(Provided data begins)
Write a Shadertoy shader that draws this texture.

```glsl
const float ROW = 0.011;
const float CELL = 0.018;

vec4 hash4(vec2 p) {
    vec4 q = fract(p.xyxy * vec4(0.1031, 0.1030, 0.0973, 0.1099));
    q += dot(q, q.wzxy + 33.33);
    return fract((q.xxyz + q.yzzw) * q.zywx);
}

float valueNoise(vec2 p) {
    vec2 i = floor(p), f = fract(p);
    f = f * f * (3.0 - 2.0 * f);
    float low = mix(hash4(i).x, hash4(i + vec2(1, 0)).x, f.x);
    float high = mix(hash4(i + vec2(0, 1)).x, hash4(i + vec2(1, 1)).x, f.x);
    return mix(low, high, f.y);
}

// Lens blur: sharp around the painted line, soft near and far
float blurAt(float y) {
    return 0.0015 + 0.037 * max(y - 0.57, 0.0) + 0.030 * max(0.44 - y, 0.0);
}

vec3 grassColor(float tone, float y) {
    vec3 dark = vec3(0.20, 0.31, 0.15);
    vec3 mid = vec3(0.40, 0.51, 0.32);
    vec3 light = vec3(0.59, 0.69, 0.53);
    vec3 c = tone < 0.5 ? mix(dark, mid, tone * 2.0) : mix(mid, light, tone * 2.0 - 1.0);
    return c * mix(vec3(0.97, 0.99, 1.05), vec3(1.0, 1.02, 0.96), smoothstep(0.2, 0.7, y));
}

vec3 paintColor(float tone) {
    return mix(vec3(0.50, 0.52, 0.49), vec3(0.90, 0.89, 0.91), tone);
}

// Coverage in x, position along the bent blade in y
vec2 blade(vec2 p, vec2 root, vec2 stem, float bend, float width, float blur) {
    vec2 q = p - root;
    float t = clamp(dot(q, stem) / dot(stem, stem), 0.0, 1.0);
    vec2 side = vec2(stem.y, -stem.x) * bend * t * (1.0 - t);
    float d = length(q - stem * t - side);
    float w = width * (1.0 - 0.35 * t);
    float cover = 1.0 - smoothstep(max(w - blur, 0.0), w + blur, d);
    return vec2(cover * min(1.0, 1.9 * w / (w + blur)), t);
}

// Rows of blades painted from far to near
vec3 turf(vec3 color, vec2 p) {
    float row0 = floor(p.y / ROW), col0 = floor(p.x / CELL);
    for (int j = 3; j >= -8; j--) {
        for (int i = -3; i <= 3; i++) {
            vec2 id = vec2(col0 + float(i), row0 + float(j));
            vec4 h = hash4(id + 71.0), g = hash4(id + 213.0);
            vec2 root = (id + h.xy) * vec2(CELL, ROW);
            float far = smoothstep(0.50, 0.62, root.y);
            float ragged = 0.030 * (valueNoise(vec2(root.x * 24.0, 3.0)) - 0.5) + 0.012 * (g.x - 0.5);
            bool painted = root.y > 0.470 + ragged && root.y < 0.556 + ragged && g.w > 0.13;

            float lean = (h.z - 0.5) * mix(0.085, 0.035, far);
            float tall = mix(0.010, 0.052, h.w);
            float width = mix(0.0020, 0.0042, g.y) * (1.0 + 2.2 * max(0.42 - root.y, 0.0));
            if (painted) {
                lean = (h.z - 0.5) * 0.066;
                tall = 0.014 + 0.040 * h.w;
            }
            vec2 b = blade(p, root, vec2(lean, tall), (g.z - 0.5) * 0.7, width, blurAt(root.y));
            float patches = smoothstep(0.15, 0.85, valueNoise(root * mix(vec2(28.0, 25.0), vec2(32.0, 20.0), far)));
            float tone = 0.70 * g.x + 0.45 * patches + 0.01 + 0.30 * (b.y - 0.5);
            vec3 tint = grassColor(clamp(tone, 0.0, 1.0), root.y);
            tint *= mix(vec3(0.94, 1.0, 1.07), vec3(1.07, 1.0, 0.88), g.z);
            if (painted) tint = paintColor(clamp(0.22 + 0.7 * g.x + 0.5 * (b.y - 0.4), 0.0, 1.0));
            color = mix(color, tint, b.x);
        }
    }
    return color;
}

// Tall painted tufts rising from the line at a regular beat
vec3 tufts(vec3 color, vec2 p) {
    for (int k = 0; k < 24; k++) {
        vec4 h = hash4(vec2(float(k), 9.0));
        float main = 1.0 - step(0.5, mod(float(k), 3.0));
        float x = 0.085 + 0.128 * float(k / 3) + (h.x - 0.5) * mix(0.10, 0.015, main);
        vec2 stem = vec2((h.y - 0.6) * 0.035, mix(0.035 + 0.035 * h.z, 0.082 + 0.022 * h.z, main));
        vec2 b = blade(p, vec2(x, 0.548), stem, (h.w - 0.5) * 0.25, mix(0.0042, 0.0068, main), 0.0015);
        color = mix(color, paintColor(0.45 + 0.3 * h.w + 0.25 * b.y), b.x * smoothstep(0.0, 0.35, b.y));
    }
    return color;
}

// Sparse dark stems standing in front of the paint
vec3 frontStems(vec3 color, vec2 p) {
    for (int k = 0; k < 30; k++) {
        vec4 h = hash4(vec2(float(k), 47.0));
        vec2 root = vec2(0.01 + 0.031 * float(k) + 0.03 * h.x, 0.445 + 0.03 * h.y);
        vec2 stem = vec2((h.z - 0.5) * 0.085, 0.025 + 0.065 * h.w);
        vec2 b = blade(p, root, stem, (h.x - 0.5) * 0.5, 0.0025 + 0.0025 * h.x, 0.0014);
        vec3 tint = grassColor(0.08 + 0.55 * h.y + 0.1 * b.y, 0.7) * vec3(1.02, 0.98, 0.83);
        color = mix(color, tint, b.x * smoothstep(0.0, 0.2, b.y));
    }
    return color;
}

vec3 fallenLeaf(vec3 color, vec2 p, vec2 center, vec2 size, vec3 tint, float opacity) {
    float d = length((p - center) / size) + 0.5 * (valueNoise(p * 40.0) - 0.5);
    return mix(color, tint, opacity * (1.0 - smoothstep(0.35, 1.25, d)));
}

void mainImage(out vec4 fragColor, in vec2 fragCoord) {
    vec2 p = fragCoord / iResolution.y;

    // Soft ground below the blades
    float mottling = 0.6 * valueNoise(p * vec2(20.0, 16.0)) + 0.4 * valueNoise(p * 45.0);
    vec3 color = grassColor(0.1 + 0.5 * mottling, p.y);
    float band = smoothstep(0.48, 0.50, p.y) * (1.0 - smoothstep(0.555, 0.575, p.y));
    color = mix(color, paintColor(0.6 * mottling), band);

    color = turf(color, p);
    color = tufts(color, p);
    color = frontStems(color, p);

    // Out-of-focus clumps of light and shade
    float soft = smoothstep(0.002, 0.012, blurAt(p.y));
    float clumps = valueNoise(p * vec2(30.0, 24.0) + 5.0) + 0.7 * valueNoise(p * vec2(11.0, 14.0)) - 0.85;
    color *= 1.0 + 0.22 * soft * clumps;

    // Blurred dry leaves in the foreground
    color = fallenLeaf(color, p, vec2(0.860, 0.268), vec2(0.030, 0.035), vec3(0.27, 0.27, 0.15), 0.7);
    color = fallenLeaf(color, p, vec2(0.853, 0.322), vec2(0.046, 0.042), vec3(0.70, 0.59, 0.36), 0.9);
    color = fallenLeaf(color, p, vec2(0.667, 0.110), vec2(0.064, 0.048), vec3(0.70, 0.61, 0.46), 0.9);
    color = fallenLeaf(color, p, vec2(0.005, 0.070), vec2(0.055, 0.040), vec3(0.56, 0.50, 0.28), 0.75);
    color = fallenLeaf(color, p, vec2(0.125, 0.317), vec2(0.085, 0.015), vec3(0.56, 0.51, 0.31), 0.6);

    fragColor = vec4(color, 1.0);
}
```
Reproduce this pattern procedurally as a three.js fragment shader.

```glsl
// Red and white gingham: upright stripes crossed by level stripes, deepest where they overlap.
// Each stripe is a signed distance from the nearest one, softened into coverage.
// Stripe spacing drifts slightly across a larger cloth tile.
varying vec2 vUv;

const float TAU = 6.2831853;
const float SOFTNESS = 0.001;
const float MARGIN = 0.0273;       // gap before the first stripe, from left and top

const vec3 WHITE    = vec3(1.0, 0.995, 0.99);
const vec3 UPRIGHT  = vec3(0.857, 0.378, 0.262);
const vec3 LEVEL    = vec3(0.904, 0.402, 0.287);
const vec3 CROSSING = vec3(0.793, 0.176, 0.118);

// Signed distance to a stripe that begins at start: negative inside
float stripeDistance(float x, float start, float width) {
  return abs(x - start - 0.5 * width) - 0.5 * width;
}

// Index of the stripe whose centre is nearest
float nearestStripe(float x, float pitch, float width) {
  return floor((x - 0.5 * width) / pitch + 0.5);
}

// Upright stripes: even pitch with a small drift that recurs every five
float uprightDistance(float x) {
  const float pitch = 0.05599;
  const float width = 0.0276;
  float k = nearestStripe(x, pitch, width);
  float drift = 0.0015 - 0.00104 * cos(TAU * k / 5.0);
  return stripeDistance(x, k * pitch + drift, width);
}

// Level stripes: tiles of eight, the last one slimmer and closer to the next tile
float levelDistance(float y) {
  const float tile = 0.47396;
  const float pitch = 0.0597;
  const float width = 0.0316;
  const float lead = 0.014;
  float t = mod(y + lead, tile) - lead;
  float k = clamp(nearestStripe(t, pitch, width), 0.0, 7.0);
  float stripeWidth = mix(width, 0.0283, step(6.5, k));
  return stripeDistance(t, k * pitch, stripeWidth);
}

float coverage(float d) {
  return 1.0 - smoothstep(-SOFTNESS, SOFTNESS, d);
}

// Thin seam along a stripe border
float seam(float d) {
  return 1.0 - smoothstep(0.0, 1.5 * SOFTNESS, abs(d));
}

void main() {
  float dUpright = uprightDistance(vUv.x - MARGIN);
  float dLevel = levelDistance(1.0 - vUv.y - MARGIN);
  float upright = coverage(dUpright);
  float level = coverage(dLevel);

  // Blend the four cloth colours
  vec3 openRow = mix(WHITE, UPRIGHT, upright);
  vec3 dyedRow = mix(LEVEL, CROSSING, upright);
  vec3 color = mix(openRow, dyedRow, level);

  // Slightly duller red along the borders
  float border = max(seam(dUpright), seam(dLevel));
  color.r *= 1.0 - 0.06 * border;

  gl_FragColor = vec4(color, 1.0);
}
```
(Provided data ends)
**Try it**
Select the lines from the entries that include the word "dUpright".

**Your solution**
  float dUpright = uprightDistance(vUv.x - MARGIN);
  float upright = coverage(dUpright);
  float border = max(seam(dUpright), seam(dLevel));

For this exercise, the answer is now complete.